Exercise>
Search the data for the word "lines". Reproduce every line where it is found.

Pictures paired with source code
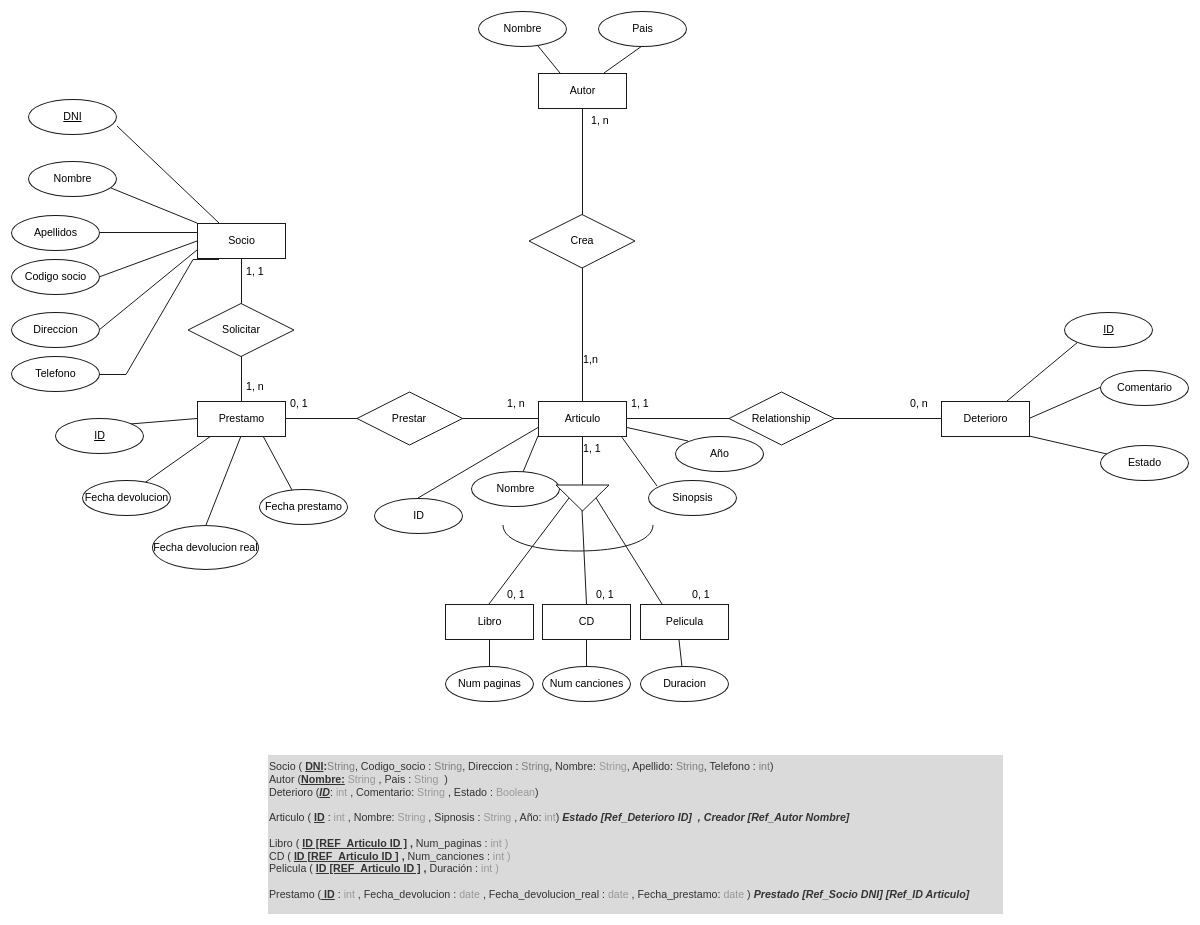
<!DOCTYPE html>
<html lang="es">
<head>
<meta charset="utf-8">
<title>Diagrama entidad-relación: biblioteca</title>
<style>
:root { --ink: #000; --line: #1a1a1a; --paper: #fff; --panel: #dadada; --text: #333; --type: #999; --type-dark: #808080; }
* { box-sizing: border-box; }
html, body { margin: 0; }
body { position: relative; width: 1200px; height: 925px; overflow: hidden; background: var(--paper); color: var(--ink); font: 10.67px/13px "Liberation Sans", Arial, sans-serif; }
.connectors { position: absolute; left: 0; top: 0; fill: none; stroke: var(--line); stroke-width: 1; }
.solid { fill: var(--paper); }
.node { position: absolute; left: var(--x); top: var(--y); width: 89px; height: 36px; display: flex; align-items: center; justify-content: center; white-space: nowrap; border: 1px solid var(--line); background: var(--paper); padding-bottom: 1px; }
.attribute { border-radius: 50%; }
.wide { width: 107px; height: 45px; }
.key { text-decoration: underline; }
.relation { width: 106px; height: 53px; border: 0; background: none; }
.cardinality { position: absolute; left: var(--x); top: var(--y); white-space: nowrap; }
.schema { position: absolute; left: 268px; top: 755px; width: 735px; height: 159px; padding: 5px 1px; background: var(--panel); color: var(--text); line-height: 12.8px; }
.schema p { margin: 0; height: 12.8px; white-space: pre; }
.schema .gap { margin-top: 12.8px; }
.schema i { font-style: normal; color: var(--type); }
.schema .dark { color: var(--type-dark); }
.schema em { font-weight: bold; }
</style>
</head>
<body>
<svg class="connectors" width="1200" height="925" viewBox="0 0 1200 925" aria-hidden="true">
  <g id="socio-lines">
    <path d="M117 126L219 223M111 188L197 223M99 232.5H197M99 277L197 241M99 330L197 250M99 374.5H126L193 259.5H219"/>
    <path d="M241.5 259V304M241.5 356V401"/>
  </g>
  <g id="prestamo-lines">
    <path d="M130 424L197 418.500M143 484L211 436M206 525L241 436M292 490L263 436"/>
    <path d="M285 418.500H357M462 418.500H538"/>
  </g>
  <g id="autor-lines">
    <path d="M538 46L560 73M642 46L604 73M582.500 108V215M582.500 268V401"/>
  </g>
  <g id="articulo-lines">
    <path d="M418 498L538 427.500M523 472L538 436M657 486L621 436M688 441L627 427.500M582.500 436V485"/>
    <path d="M627 418.500H729M834 418.500H941"/>
  </g>
  <g id="deterioro-lines">
    <path d="M1078 342L1007 401M1101 387L1029 418.500M1107 454L1029 436"/>
  </g>
  <g id="subtype-lines">
    <path d="M489.500 640V667M586.500 640V667M679 640L682 667"/>
  </g>
  <g id="relations" class="solid">
    <polygon points="188,330 241,303.500 294,330 241,356.500"/>
    <polygon points="357,418.500 409.500,392 462.500,418.500 409.500,445"/>
    <polygon points="529,241 582,214.500 635,241 582,268"/>
    <polygon points="729,418.500 781.500,392 834.500,418.500 781.500,445"/>
  </g>
</svg>

<main>
  <div class="node" style="--x:197px;--y:223px">Socio</div>
  <div class="node" style="--x:197px;--y:401px">Prestamo</div>
  <div class="node" style="--x:538px;--y:73px">Autor</div>
  <div class="node" style="--x:538px;--y:401px">Articulo</div>
  <div class="node" style="--x:941px;--y:401px">Deterioro</div>
  <div class="node" style="--x:445px;--y:604px">Libro</div>
  <div class="node" style="--x:542px;--y:604px">CD</div>
  <div class="node" style="--x:640px;--y:604px">Pelicula</div>

  <div class="node relation" style="--x:188px;--y:303px">Solicitar</div>
  <div class="node relation" style="--x:356px;--y:392px">Prestar</div>
  <div class="node relation" style="--x:529px;--y:214px">Crea</div>
  <div class="node relation" style="--x:728px;--y:392px">Relationship</div>

  <div class="node attribute key" style="--x:28px;--y:99px">DNI</div>
  <div class="node attribute" style="--x:28px;--y:161px">Nombre</div>
  <div class="node attribute" style="--x:11px;--y:215px">Apellidos</div>
  <div class="node attribute" style="--x:11px;--y:259px">Codigo socio</div>
  <div class="node attribute" style="--x:11px;--y:312px">Direccion</div>
  <div class="node attribute" style="--x:11px;--y:356px">Telefono</div>

  <div class="node attribute key" style="--x:55px;--y:418px">ID</div>
  <div class="node attribute" style="--x:82px;--y:480px">Fecha devolucion</div>
  <div class="node attribute wide" style="--x:152px;--y:525px">Fecha devolucion real</div>
  <div class="node attribute" style="--x:259px;--y:489px">Fecha prestamo</div>

  <div class="node attribute" style="--x:478px;--y:11px">Nombre</div>
  <div class="node attribute" style="--x:598px;--y:11px">Pais</div>

  <div class="node attribute" style="--x:374px;--y:498px">ID</div>
  <div class="node attribute" style="--x:471px;--y:471px">Nombre</div>
  <div class="node attribute" style="--x:648px;--y:480px">Sinopsis</div>
  <div class="node attribute" style="--x:675px;--y:436px">Año</div>

  <div class="node attribute key" style="--x:1064px;--y:312px">ID</div>
  <div class="node attribute" style="--x:1100px;--y:370px">Comentario</div>
  <div class="node attribute" style="--x:1100px;--y:445px">Estado</div>

  <div class="node attribute" style="--x:445px;--y:666px">Num paginas</div>
  <div class="node attribute" style="--x:542px;--y:666px">Num canciones</div>
  <div class="node attribute" style="--x:640px;--y:666px">Duracion</div>

  <svg class="connectors" width="1200" height="925" viewBox="0 0 1200 925" aria-hidden="true">
    <g id="specialization">
      <polygon class="solid" points="556,485 609,485 582.500,511"/>
      <path d="M569 498L489 604M582 510L586.500 604M596 498L662 604"/>
      <path d="M503 525C503 542 536 551 578 551C620 551 653 542 653 525"/>
    </g>
  </svg>

  <span class="cardinality" style="--x:246px;--y:265px">1, 1</span>
  <span class="cardinality" style="--x:246px;--y:380px">1, n</span>
  <span class="cardinality" style="--x:290px;--y:397px">0, 1</span>
  <span class="cardinality" style="--x:507px;--y:397px">1, n</span>
  <span class="cardinality" style="--x:591px;--y:114px">1, n</span>
  <span class="cardinality" style="--x:583px;--y:353px">1,n</span>
  <span class="cardinality" style="--x:631px;--y:397px">1, 1</span>
  <span class="cardinality" style="--x:583px;--y:442px">1, 1</span>
  <span class="cardinality" style="--x:910px;--y:397px">0, n</span>
  <span class="cardinality" style="--x:507px;--y:588px">0, 1</span>
  <span class="cardinality" style="--x:596px;--y:588px">0, 1</span>
  <span class="cardinality" style="--x:692px;--y:588px">0, 1</span>
</main>

<section class="schema">
  <p>Socio ( <b><u>DNI</u>:</b><i class="dark">String</i>, Codigo_socio : <i class="dark">String</i>, Direccion : <i class="dark">String</i>, Nombre: <i>String</i>, Apellido: <i class="dark">String</i>, Telefono : <i class="dark">int</i>)</p>
  <p>Autor (<b><u>Nombre:</u></b> <i>String</i> , Pais : <i>Sting</i>  )</p>
  <p>Deterioro (<em><u>ID</u></em>: <i>int</i> , Comentario: <i>String</i> , Estado : <i>Boolean</i>)</p>
  <p class="gap">Articulo ( <b><u>ID</u></b> : <i>int</i> , Nombre: <i>String</i> , Sipnosis : <i>String</i> , Año: <i>int</i>) <em>Estado [Ref_Deterioro ID]  , Creador [Ref_Autor Nombre]</em></p>
  <p class="gap">Libro ( <b><u>ID [REF_Articulo ID ]</u> ,</b> Num_paginas : <i>int )</i></p>
  <p>CD ( <b><u>ID [REF_Articulo ID ]</u> ,</b> Num_canciones : <i>int )</i></p>
  <p>Pelicula ( <b><u>ID [REF_Articulo ID ]</u> ,</b> Duración : <i>int )</i></p>
  <p class="gap">Prestamo (<b><u> ID</u></b> : <i>int</i> , Fecha_devolucion : <i>date</i> , Fecha_devolucion_real : <i>date</i> , Fecha_prestamo: <i>date</i> ) <em>Prestado [Ref_Socio DNI] [Ref_ID Articulo]</em></p>
</section>
</body>
</html>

Exercise answer>
  <g id="socio-lines">
  <g id="prestamo-lines">
  <g id="autor-lines">
  <g id="articulo-lines">
  <g id="deterioro-lines">
  <g id="subtype-lines">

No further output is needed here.